Stored entries:
★ ★ ★ ★ ★

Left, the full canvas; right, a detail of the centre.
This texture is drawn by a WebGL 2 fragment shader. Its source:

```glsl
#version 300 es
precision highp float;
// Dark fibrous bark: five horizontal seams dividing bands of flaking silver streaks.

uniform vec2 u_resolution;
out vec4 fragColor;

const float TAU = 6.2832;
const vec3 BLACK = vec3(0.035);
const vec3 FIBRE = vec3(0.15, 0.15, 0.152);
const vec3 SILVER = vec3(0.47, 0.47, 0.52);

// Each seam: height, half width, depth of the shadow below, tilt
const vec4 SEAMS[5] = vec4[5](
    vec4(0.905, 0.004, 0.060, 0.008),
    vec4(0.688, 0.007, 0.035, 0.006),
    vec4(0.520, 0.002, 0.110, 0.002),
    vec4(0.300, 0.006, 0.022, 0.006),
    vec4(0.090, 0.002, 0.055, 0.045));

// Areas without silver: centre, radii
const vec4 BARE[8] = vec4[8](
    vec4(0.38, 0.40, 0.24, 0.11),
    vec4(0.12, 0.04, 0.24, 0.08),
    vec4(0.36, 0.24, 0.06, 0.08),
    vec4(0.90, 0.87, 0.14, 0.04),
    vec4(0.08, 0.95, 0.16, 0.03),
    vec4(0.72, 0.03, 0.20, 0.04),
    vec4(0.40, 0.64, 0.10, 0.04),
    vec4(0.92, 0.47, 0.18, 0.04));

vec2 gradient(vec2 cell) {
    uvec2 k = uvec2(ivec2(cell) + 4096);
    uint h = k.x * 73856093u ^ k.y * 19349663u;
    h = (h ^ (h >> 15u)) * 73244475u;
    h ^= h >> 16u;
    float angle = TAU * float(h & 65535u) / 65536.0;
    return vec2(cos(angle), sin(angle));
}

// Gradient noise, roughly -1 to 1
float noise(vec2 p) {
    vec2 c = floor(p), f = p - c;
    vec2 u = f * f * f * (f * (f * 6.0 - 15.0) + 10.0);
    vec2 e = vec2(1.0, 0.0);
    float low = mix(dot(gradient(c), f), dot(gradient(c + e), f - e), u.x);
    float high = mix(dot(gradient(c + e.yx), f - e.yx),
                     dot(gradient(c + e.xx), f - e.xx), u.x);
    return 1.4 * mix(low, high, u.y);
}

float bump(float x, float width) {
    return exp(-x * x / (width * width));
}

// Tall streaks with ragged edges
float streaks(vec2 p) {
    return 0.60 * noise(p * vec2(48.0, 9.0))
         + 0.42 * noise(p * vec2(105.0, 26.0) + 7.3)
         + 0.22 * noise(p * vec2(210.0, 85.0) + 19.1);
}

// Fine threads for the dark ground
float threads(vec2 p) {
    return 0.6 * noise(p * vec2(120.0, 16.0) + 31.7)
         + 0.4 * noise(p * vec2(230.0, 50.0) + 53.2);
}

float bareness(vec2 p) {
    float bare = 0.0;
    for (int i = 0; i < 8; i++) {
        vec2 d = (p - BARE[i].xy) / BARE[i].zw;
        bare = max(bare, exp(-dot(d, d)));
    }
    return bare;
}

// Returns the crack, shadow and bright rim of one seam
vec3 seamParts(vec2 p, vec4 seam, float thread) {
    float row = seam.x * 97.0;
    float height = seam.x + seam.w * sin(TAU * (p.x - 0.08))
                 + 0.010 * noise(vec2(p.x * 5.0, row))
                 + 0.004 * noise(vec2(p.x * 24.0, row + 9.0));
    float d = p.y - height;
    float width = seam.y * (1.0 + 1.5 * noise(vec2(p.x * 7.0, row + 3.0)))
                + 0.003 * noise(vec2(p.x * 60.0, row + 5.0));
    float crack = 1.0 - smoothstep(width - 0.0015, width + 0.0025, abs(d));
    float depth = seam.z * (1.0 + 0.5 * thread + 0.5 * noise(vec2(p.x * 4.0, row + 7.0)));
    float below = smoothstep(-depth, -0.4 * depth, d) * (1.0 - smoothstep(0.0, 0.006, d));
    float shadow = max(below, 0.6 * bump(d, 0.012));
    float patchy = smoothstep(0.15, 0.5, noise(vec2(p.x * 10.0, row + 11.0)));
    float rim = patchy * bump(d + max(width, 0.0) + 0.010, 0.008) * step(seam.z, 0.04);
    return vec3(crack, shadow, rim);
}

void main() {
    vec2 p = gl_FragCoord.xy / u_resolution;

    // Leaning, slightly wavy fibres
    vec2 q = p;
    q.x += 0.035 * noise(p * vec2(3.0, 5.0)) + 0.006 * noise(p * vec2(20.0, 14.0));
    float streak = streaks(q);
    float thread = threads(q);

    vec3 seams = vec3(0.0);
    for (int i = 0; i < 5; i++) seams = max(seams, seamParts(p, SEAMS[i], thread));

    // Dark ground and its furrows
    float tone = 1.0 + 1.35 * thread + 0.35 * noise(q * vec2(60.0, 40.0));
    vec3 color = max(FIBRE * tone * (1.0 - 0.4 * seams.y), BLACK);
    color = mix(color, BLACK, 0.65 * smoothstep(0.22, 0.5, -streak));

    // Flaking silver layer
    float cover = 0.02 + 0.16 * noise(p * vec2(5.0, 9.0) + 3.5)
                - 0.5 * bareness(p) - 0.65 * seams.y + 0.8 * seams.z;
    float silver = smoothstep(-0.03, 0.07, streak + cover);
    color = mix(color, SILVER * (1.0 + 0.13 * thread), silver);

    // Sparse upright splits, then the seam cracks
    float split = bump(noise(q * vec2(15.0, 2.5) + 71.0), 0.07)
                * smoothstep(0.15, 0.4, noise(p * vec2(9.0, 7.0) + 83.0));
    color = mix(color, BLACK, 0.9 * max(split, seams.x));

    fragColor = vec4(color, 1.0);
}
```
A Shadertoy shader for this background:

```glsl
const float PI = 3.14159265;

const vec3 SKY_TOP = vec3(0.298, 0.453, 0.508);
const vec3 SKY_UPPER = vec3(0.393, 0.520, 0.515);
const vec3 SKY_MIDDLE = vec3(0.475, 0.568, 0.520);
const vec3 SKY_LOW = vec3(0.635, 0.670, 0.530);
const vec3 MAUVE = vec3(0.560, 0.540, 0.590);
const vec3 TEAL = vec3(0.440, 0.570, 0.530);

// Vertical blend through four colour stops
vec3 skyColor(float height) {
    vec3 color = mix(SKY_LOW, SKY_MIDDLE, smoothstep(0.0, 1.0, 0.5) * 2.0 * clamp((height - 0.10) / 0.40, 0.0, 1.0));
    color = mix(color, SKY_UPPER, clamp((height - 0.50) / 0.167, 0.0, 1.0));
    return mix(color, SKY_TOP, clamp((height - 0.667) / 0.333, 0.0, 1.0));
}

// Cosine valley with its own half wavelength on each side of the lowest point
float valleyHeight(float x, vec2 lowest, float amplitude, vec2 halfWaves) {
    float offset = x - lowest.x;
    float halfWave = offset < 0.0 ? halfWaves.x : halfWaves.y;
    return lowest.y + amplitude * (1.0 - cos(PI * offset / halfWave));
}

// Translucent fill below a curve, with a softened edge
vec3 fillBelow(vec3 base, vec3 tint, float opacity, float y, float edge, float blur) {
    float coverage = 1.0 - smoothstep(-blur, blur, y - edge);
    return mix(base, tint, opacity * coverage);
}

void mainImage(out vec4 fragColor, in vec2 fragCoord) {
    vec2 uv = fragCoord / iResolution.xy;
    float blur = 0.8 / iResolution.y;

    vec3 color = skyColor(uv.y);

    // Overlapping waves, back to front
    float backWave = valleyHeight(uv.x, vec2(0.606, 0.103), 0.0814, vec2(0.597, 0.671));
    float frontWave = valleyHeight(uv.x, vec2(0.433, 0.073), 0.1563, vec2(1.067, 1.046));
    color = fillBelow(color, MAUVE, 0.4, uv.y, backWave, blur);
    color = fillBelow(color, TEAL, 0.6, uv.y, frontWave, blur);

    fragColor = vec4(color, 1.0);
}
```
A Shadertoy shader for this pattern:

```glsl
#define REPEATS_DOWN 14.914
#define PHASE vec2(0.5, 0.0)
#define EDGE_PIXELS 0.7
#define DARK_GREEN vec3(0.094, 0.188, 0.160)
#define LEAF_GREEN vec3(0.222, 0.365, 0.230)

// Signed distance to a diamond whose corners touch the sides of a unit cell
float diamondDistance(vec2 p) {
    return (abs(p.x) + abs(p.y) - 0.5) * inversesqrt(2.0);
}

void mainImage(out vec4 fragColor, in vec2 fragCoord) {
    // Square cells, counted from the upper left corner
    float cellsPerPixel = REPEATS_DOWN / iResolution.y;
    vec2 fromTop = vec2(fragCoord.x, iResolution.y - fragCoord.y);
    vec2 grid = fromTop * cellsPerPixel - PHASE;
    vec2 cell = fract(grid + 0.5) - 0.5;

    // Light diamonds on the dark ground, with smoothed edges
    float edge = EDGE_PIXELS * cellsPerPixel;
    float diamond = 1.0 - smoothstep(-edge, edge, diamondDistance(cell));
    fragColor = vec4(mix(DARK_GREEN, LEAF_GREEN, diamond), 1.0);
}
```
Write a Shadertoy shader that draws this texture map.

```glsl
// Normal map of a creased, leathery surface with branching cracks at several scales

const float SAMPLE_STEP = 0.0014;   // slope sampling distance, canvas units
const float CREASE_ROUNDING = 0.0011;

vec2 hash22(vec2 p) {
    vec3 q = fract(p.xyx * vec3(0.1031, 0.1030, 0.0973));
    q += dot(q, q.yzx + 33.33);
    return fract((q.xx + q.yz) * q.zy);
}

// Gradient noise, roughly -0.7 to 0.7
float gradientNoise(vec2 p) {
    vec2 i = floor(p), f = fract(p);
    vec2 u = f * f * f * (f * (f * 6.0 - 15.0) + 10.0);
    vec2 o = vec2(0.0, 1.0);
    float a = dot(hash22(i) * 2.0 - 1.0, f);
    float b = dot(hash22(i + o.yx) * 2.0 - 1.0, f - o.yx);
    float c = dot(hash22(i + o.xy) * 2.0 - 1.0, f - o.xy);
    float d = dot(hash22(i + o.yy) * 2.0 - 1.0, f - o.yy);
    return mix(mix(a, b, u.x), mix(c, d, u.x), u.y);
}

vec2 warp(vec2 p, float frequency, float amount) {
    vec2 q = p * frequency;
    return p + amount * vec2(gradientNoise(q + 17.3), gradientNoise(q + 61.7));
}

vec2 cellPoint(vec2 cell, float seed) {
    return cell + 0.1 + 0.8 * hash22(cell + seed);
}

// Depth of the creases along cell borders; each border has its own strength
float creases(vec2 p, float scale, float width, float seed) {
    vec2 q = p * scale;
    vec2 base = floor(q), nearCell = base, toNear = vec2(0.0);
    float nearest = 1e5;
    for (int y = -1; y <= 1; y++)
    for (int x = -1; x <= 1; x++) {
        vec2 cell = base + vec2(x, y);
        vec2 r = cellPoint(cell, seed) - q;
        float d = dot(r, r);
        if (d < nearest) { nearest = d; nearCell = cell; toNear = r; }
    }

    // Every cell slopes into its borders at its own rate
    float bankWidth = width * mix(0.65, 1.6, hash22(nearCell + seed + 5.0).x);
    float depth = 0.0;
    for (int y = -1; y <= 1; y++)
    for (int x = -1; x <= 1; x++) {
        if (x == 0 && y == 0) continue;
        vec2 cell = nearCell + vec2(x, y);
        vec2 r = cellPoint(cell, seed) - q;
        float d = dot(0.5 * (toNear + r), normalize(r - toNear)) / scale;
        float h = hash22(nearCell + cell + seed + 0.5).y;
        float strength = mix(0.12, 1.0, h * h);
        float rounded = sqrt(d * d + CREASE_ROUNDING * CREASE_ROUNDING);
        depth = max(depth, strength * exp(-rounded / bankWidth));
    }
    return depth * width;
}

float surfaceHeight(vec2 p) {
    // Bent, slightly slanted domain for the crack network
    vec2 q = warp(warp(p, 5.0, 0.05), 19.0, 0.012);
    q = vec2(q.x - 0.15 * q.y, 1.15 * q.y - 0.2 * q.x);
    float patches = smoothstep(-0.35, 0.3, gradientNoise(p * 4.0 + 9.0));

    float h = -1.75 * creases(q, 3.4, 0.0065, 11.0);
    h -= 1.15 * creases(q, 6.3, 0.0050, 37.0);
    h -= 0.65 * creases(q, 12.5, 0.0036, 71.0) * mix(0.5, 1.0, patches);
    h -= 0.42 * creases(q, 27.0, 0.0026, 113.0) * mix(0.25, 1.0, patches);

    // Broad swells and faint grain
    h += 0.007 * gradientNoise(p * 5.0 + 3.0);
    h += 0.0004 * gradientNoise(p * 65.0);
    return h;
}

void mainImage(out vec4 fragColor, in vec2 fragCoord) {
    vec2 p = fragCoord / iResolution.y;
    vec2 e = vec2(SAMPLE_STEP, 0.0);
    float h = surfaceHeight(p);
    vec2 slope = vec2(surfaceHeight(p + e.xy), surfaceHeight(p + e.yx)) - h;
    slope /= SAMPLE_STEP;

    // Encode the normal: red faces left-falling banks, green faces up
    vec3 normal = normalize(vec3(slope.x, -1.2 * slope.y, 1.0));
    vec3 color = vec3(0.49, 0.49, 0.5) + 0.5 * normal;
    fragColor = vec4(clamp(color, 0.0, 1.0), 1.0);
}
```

★ ★ ★ ★ ★

[What the exercise asks]:
In the entries above, which lines hold the word "lowest"? Copy them out.

[Exercise answer]:
// Cosine valley with its own half wavelength on each side of the lowest point
float valleyHeight(float x, vec2 lowest, float amplitude, vec2 halfWaves) {
    float offset = x - lowest.x;
    return lowest.y + amplitude * (1.0 - cos(PI * offset / halfWave));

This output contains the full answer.